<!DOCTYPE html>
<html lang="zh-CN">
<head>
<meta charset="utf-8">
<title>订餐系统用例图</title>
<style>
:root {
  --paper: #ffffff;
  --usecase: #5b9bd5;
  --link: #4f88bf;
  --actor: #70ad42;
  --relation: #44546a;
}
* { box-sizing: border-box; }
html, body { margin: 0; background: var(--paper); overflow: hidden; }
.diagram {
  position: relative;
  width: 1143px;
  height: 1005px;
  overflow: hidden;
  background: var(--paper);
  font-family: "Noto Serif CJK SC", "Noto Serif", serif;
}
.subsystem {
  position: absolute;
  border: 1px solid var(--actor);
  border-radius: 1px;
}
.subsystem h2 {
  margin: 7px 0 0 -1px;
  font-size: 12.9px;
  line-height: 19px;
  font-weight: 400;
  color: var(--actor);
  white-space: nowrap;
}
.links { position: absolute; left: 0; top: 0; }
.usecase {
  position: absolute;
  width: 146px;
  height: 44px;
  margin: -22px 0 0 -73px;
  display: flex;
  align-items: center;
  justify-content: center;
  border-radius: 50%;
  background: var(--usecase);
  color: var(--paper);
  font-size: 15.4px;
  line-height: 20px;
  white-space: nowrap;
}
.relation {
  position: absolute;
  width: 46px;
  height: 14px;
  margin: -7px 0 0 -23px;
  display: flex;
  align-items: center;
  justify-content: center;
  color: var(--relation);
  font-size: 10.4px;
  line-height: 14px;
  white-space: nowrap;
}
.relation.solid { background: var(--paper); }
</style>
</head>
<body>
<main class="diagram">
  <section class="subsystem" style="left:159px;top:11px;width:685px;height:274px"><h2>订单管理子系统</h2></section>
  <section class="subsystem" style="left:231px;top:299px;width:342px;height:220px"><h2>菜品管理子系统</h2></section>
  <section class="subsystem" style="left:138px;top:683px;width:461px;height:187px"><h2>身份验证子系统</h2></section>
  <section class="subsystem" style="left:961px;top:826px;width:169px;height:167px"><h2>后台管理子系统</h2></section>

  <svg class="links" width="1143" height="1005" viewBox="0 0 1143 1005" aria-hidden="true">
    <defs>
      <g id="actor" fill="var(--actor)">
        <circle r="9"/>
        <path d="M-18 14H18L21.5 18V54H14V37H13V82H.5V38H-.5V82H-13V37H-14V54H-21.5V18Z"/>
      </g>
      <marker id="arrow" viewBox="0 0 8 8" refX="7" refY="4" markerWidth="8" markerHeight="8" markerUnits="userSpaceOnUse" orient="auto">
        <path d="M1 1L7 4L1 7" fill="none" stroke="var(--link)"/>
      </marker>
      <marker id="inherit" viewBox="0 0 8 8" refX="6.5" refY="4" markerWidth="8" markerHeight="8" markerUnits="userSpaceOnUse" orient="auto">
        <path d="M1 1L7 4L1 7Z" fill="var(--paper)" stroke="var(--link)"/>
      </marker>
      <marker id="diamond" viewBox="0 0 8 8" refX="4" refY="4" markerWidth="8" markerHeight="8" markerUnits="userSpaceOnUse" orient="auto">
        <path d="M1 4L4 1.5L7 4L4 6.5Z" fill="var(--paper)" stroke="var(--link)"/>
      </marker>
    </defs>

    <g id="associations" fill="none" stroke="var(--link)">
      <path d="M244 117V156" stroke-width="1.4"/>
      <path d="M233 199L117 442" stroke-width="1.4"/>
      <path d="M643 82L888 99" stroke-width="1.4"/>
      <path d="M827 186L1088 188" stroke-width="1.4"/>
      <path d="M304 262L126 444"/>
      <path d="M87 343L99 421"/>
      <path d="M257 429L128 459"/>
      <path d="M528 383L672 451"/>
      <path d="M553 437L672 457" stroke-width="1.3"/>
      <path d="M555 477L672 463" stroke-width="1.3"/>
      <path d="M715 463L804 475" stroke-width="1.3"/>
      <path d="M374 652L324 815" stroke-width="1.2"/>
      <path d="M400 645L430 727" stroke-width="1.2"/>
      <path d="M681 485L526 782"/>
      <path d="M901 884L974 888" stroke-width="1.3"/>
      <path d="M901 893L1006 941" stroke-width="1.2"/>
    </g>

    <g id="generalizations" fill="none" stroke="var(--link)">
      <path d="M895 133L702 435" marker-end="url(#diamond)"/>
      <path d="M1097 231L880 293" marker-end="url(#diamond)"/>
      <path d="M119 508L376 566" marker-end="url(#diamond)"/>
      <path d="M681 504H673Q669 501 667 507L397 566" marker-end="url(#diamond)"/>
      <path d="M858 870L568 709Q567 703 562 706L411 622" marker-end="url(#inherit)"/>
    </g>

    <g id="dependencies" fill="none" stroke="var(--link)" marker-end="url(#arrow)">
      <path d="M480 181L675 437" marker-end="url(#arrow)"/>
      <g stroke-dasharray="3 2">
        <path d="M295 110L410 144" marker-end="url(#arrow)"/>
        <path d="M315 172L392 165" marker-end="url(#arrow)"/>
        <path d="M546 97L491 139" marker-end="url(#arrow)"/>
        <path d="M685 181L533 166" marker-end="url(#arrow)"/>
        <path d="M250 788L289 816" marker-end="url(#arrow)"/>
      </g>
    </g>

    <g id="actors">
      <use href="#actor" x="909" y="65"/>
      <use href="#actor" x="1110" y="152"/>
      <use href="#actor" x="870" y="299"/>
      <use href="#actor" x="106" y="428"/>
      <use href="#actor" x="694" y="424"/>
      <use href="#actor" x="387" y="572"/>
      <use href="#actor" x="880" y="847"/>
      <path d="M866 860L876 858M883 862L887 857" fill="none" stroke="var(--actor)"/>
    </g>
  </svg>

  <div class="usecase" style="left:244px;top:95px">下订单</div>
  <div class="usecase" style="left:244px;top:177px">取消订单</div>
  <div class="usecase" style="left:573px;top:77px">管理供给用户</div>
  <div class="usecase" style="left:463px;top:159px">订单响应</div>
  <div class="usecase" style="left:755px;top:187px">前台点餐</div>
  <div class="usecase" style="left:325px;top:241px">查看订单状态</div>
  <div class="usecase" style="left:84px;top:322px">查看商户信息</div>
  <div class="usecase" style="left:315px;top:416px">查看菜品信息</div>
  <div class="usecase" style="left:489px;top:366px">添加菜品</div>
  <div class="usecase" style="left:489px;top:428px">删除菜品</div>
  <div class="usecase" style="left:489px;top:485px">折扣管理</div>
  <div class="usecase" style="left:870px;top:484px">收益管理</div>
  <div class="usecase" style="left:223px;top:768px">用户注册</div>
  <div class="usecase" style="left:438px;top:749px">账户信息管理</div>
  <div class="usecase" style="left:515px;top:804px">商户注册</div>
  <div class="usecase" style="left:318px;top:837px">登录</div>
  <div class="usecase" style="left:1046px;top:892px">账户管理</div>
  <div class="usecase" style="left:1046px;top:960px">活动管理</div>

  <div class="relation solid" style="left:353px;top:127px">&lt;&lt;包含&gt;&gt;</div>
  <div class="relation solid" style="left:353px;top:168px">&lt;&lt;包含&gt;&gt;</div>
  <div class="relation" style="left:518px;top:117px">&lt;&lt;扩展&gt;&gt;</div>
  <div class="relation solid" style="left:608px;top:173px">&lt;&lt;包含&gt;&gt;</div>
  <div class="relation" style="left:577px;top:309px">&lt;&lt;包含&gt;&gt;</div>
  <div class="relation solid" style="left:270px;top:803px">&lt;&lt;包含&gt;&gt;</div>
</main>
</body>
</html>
====================
After you work out how many lines in the material hold the word "margin", please respond with that number alone.

4